The U.S. and allies may find it difficult to attend the Group of Eight meeting in Sochi, Russia, in June if Russia violates its commitments to a sovereign Ukraine, according to an Obama administration official who asked for anonymity to describe the discussions. Russia’s desire for improved trade and commercial ties may also be put at risk, the official said.

Obama decided to speak publicly after U.S. intelligence confirmed that a number of Russian troops had entered Ukraine in vehicles, transport planes and helicopters without the permission of the country’s new interim government, said two U.S. officials briefed on the matter. Both requested anonymity to discuss classified reports.

Photographer: Mikhail Metzel/RIA-NOVOSTI/Pool/AFP via Getty Images

Russian President Vladimir Putin attends a meeting at his Novo-Ogaryovo residence, outside Moscow on February 26, 2014. Close

Russian President Vladimir Putin attends a meeting at his Novo-Ogaryovo residence,... Read More

Close
Open
Photographer: Mikhail Metzel/RIA-NOVOSTI/Pool/AFP via Getty Images

Russian President Vladimir Putin attends a meeting at his Novo-Ogaryovo residence, outside Moscow on February 26, 2014.

The officials said the Russian forces’ mission, at least initially, appeared to be securing airfields near the region’s capital of Simferopol and reinforcing a small contingent of Russian marines stationed at the home base of the Russian Black Sea fleet in Sevastopol.

Escalate Crisis

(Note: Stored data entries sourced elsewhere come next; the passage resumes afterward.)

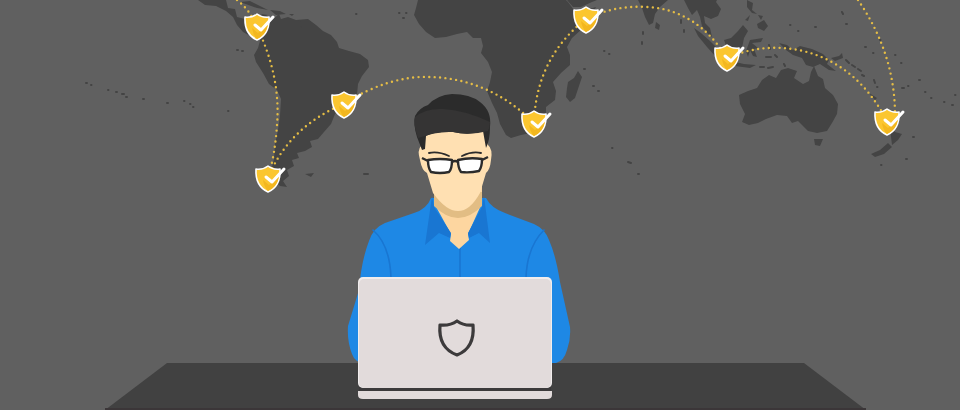
<!DOCTYPE html>
<html lang="en">
<head>
<meta charset="utf-8">
<title>Secure connections around the world</title>
<style>
:root {
  --wall: #606060;
  --land: #444444;
  --desk: #414141;
  --desk-edge: #3b3638;
  --gold: #fbc62f;
  --gold-dark: #f3b71f;
  --route: #e5bd45;
  --white: #ffffff;
  --shirt: #1e88e5;
  --shirt-dark: #1976d2;
  --skin: #ffe0b2;
  --skin-shade: #e2bd84;
  --neck: #fdd6a0;
  --hair: #2b2b2b;
  --hair-light: #353434;
  --laptop: #e2dbdb;
  --laptop-edge: #f1eded;
  --ink: #3c3a3b;
}
html, body { margin: 0; overflow: hidden; background: var(--wall); }
.banner { display: block; width: 960px; height: 410px; }
.wall { fill: var(--wall); }
.land { fill: var(--land); }
.islands { fill: none; stroke: var(--land); stroke-width: 2; stroke-linecap: round; }
.routes { fill: none; stroke: var(--route); stroke-width: 2.4; stroke-linecap: round; stroke-dasharray: 0 5.4; }
.badge-body { fill: var(--gold); stroke: var(--white); stroke-width: 1.6; stroke-linejoin: round; }
.badge-shade { fill: var(--gold-dark); }
.badge-tick { fill: none; stroke: var(--white); stroke-width: 3; stroke-linecap: round; stroke-linejoin: round; }
.desk { fill: var(--desk); }
.desk-edge { fill: var(--desk-edge); }
.shirt { fill: var(--shirt); }
.collar { fill: var(--shirt-dark); }
.seams { fill: none; stroke: var(--shirt-dark); stroke-width: 1.6; stroke-linecap: round; }
.skin { fill: var(--skin); }
.neck { fill: var(--neck); }
.chin-shade { fill: var(--skin-shade); }
.hair { fill: var(--hair); }
.hair-light { fill: var(--hair-light); }
.brows { fill: none; stroke: var(--hair); stroke-width: 1.8; stroke-linecap: round; }
.glasses { fill: var(--white); stroke: var(--hair); stroke-width: 2.4; stroke-linejoin: round; }
.glasses-arms { fill: none; stroke: var(--hair); stroke-width: 2.4; }
.laptop { fill: var(--laptop); }
.laptop-edge { fill: var(--laptop-edge); }
.laptop-gap { fill: var(--ink); }
.lid-shield { fill: none; stroke: var(--ink); stroke-width: 3.2; stroke-linejoin: round; }
</style>
</head>
<body>
<svg class="banner" viewBox="0 0 960 410" role="img" aria-label="A man in glasses works at a laptop in front of a world map with linked security shields">
  <defs>
    <g id="shield-badge">
      <path class="badge-body" d="M0-13Q-5-9-12-10Q-13 7 0 13Q13 7 12-10Q5-9 0-13Z"/>
      <path class="badge-shade" d="M0 12Q9 8 11-2L1 6L-5 1Q-4 8 0 12Z"/>
      <path class="badge-tick" d="M-2-2L4 3L16-10"/>
    </g>
  </defs>

  <rect class="wall" width="960" height="410"/>

  <g id="world-map">
    <g class="land">
      <path id="central-america" d="M198 0L205 5L216 6L226 11L233 17L237 25L243 32L250 36L256 36L259 32L252 31L246 26L245 19L237 17L235 9L228 8L226 0Z"/>
      <path id="south-america" d="M259 34L266 27L272 20L279 14L281 19L288 17L296 20L308 19L316 25L323 31L331 35L337 42L339 48L349 51L360 54L368 60L369 67L362 76L358 84L357 95L352 104L342 108L335 114L331 124L324 132L318 139L310 141L312 147L305 151L297 153L299 158L292 160L294 166L287 170L289 176L283 181L287 187L280 186L274 180L271 171L274 159L275 144L278 130L280 115L281 99L277 90L269 84L263 73L256 62L254 55L258 48L260 41Z"/>
      <path id="caribbean" d="M240 2L250 1L262 7L268 10L257 8ZM270 10L280 11L286 14L276 15ZM261 14L268 15L264 17ZM289 14L294 14L292 16Z"/>
      <path id="falklands" d="M305 174L314 173L311 177Z"/>
      <path id="africa" d="M418 0L416 8L414 15L419 24L426 32L435 38L446 37L457 34L467 32L473 38L481 38L483 46L481 53L488 62L492 72L490 82L487 91L492 103L497 113L500 124L506 135L511 138L521 135L531 133L540 124L546 115L546 107L555 100L556 91L553 82L561 73L570 65L570 55L567 47L572 38L582 29L590 19L596 7L583 11L574 10L568 2L566 0Z"/>
      <path id="madagascar" d="M578 71L582 77L579 86L575 98L570 102L566 97L567 88L568 82L574 78Z"/>
      <path id="arabia" d="M567 0L573 7L581 7L592 2L597 0Z"/>
      <path id="india" d="M638 0L642 8L645 17L649 25L653 23L655 14L660 7L668 0ZM656 22L660 25L659 30L655 28Z"/>
      <path id="indochina" d="M684 0L688 8L692 15L697 10L700 17L702 26L708 34L712 37L710 28L705 23L704 16L711 19L718 16L721 9L716 2L717 0Z"/>
      <path id="sumatra" d="M694 28L701 33L710 41L719 50L722 58L716 57L707 47L698 36Z"/>
      <path id="java" d="M720 60L731 61L744 64L756 65L750 68L735 66L721 63Z"/>
      <path id="borneo" d="M724 40L731 38L738 31L743 25L748 31L744 38L742 48L735 53L728 51Z"/>
      <path id="sulawesi" d="M750 40L763 38L761 42L752 43L758 48L754 49L757 57L753 56L750 50L748 57L746 51Z"/>
      <path id="philippines" d="M747 0L753 3L752 10L757 14L752 13L747 7ZM757 24L764 20L768 26L764 31L758 28ZM758 15L763 16L761 20ZM745 20L750 15L748 21Z"/>
      <path id="new-guinea" d="M779 43L787 45L793 50L800 46L812 49L823 54L829 60L827 64L836 71L829 70L820 64L813 67L806 65L802 58L793 55L786 50Z"/>
      <path id="new-britain" d="M831 58L839 56L842 53L843 58L835 61Z"/>
      <path id="australia" d="M739 95L748 91L757 88L762 80L769 75L776 78L781 70L788 68L797 71L794 78L803 84L809 81L811 72L814 66L818 76L823 79L825 88L833 95L838 104L837 114L832 123L827 131L817 133L808 131L802 125L798 121L792 123L787 116L777 115L766 119L758 123L749 125L742 122L745 114L740 104Z"/>
      <path id="tasmania" d="M814 139L823 139L820 146L815 145Z"/>
      <path id="new-zealand" d="M890 126L895 132L902 134L898 140L892 145L891 137ZM888 143L892 147L884 154L875 157L871 154L880 150Z"/>
      <path id="new-caledonia" d="M869 93L877 98L875 100Z"/>
    </g>
    <g class="islands">
      <path d="M86 83h1M91 85h.5M108 90h.5M116 92h1M122 94h2M126 97h1M143 99h1M167 103h1M184 101h.5M190 104h.5M193 107h.5M228 111h.5M237 50h1M242 51h1M299 21h1M301 27h.5M399 13h.5M403 18h1M406 13h.5"/>
      <path d="M593 86h1M598 91h1M584 69h1M604 51h.5M609 54h.5M643 32v2M642 42v2M628 162l3 1M612 148h.5M638 174h1M681 20v3M684 30v2M769 45l1 4M766 57h5M775 55l2 2M760 67h4M768 68l5-1M784 64l1 2"/>
      <path d="M846 60l3 3M852 65l3 2M858 69l3 2M862 75l2 1M874 80l1 3M877 87h.5M902 88l2 0M908 86h.5M919 80h1M925 92h.5M931 98h.5M865 47h1M873 53h.5M880 40h.5M895 55h.5M901 63h.5M846 24h1M842 12l1 2M815 27h1M790 25h.5M798 31h.5M944 102h.5M952 105h1M955 95h.5M913 137h1M906 159h1M881 165h.5M364 174l4 0M356 14h.5"/>
    </g>
  </g>

  <g id="routes" class="routes">
    <path d="M237 0Q250 10 257 27Q281 77 277 125Q275 155 268 178"/>
    <path d="M268 178Q288 128 343 104Q390 75 431 77Q490 79 534 123"/>
    <path d="M534 123Q536 58 586 19Q614 5 648 7Q697 10 727 58"/>
    <path d="M727 58Q764 42 803 51Q857 64 887 121"/>
    <path d="M858 0Q894 52 895 112"/>
  </g>

  <g id="security-points">
    <use href="#shield-badge" x="257" y="27"/>
    <use href="#shield-badge" x="344" y="105"/>
    <use href="#shield-badge" x="268" y="179"/>
    <use href="#shield-badge" x="534" y="124"/>
    <use href="#shield-badge" x="586" y="20"/>
    <use href="#shield-badge" x="727" y="58"/>
    <use href="#shield-badge" x="887" y="122"/>
  </g>

  <g id="desk">
    <polygon class="desk" points="167,363 804,363 866,410 105,410"/>
    <rect class="desk-edge" x="105" y="408" width="761" height="2"/>
  </g>

  <g id="man">
    <path class="shirt" d="M431 198Q427 209 414 213L385 223Q373 228 369 241Q361 262 359 290L348 326Q347 341 352 354Q355 363 365 363H556Q564 361 567 350Q571 339 570 327L560 282Q556 256 549 240Q545 229 534 224L505 213Q491 208 486 198Z"/>
    <path class="seams" d="M373 230Q390 245 391 278M544 230Q527 247 526 278M460 248V278"/>
    <path class="neck" d="M434 186V203L451 234L450 241L459 249L469 240L468 234L482 203V186Z"/>
    <path class="chin-shade" d="M434 192V206Q446 218 458 218Q470 218 482 206V192Z"/>
    <path class="collar" d="M432 196L425 245L439 233L450 238L451 233L434 207ZM484 196L490 243L479 233L469 238L468 233L482 207Z"/>
    <path class="skin" d="M421 146Q417 150 420 160Q422 171 427 173L433 193Q446 211 458 211Q470 211 480 193L486 173Q490 170 491 160Q493 149 488 145L484 128H425Z"/>
    <path class="hair" d="M422 150L417 137Q413 124 415 116Q419 108 428 105Q437 95 452 94Q470 94 480 102Q492 111 490 127Q490 140 486 148L483 131Q469 136 453 132Q437 131 426 136L425 149Z"/>
    <path class="hair-light" d="M415 117Q426 108 443 109Q464 110 490 122Q490 127 488 131Q469 136 453 132Q437 131 418 138Q413 124 415 117Z"/>
    <path class="brows" d="M429 153Q438 151 449 156M462 156Q472 151 481 153"/>
    <path class="glasses" d="M428 160Q440 158 452 160Q452 169 449 172Q440 174 431 172Q428 168 428 160ZM458 160Q470 157 482 159Q482 167 479 171Q470 173 461 172Q458 168 458 160Z"/>
    <path class="glasses-arms" d="M452 162Q455 160 458 162M428 161L422 158M482 160L488 157"/>
  </g>

  <g id="laptop">
    <path class="laptop-gap" d="M359 386H551V393H359Z"/>
    <rect class="laptop-edge" x="358" y="277" width="194" height="111" rx="5"/>
    <rect class="laptop" x="359" y="279" width="192" height="109" rx="5"/>
    <path class="laptop" d="M358 391H552V395Q552 399 547 399H363Q358 399 358 395Z"/>
    <path class="lid-shield" d="M457 321Q450 326 440 325Q438 348 457 355Q475 348 473 325Q464 326 457 321Z"/>
  </g>
</svg>
</body>
</html>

While they declined to discuss the nature, number or weaponry of the Russian forces, the officials said two concerns are that the airfields might be used to bring additional Russian forces into Crimea and that resistance from Ukrainian forces or civilian protesters could cause the crisis to escalate.

The president, who spoke to Russian President Vladimir Putin for more than an hour last week, didn’t confirm in his White House appearance statements by Ukrainian officials who accused Russia of invading the southern Crimea region, where unidentified gunmen seized airports, government buildings and other facilities.

“Right now the situation remains very fluid,” Obama said, adding that Vice President Joe Biden spoke yesterday with the new Ukrainian prime minister, Arseniy Yatsenyuk.

Ukraine’s ambassador to the United Nations, Yuriy Sergeyev, said in New York that Russia illegally flew military transport aircraft and helicopters across Ukrainian borders.

No Questions

Obama didn’t say what the U.S. might do if Russia moved its military into Ukraine, and he took no questions after making his statement.

Russia’s ambassador to the UN, Vitaly Churkin, speaking yesterday in New York, said he had no information on his country’s military presence in Crimea.

Senator Rand Paul, a Kentucky Republican, said Russia committed, along with the U.S. and the U.K., to honor Ukraine’s sovereignty under the 1994 Budapest Memorandum.

“Russia, which has begun to experience the benefits of expanded trade with World Trade Organization accession, should think long and hard about honoring their treaty obligations and fostering the stability that creates prosperity for its citizens,” he said.

To contact the reporter on this story: Angela Greiling Keane in Washington at agreilingkea@bloomberg.net

To contact the editor responsible for this story: Steven Komarow at skomarow1@bloomberg.net

Press spacebar to pause and continue. Press esc to stop.

Bloomberg reserves the right to remove comments but is under no obligation to do so, or to explain individual moderation decisions.

Please enable JavaScript to view the comments powered by Disqus.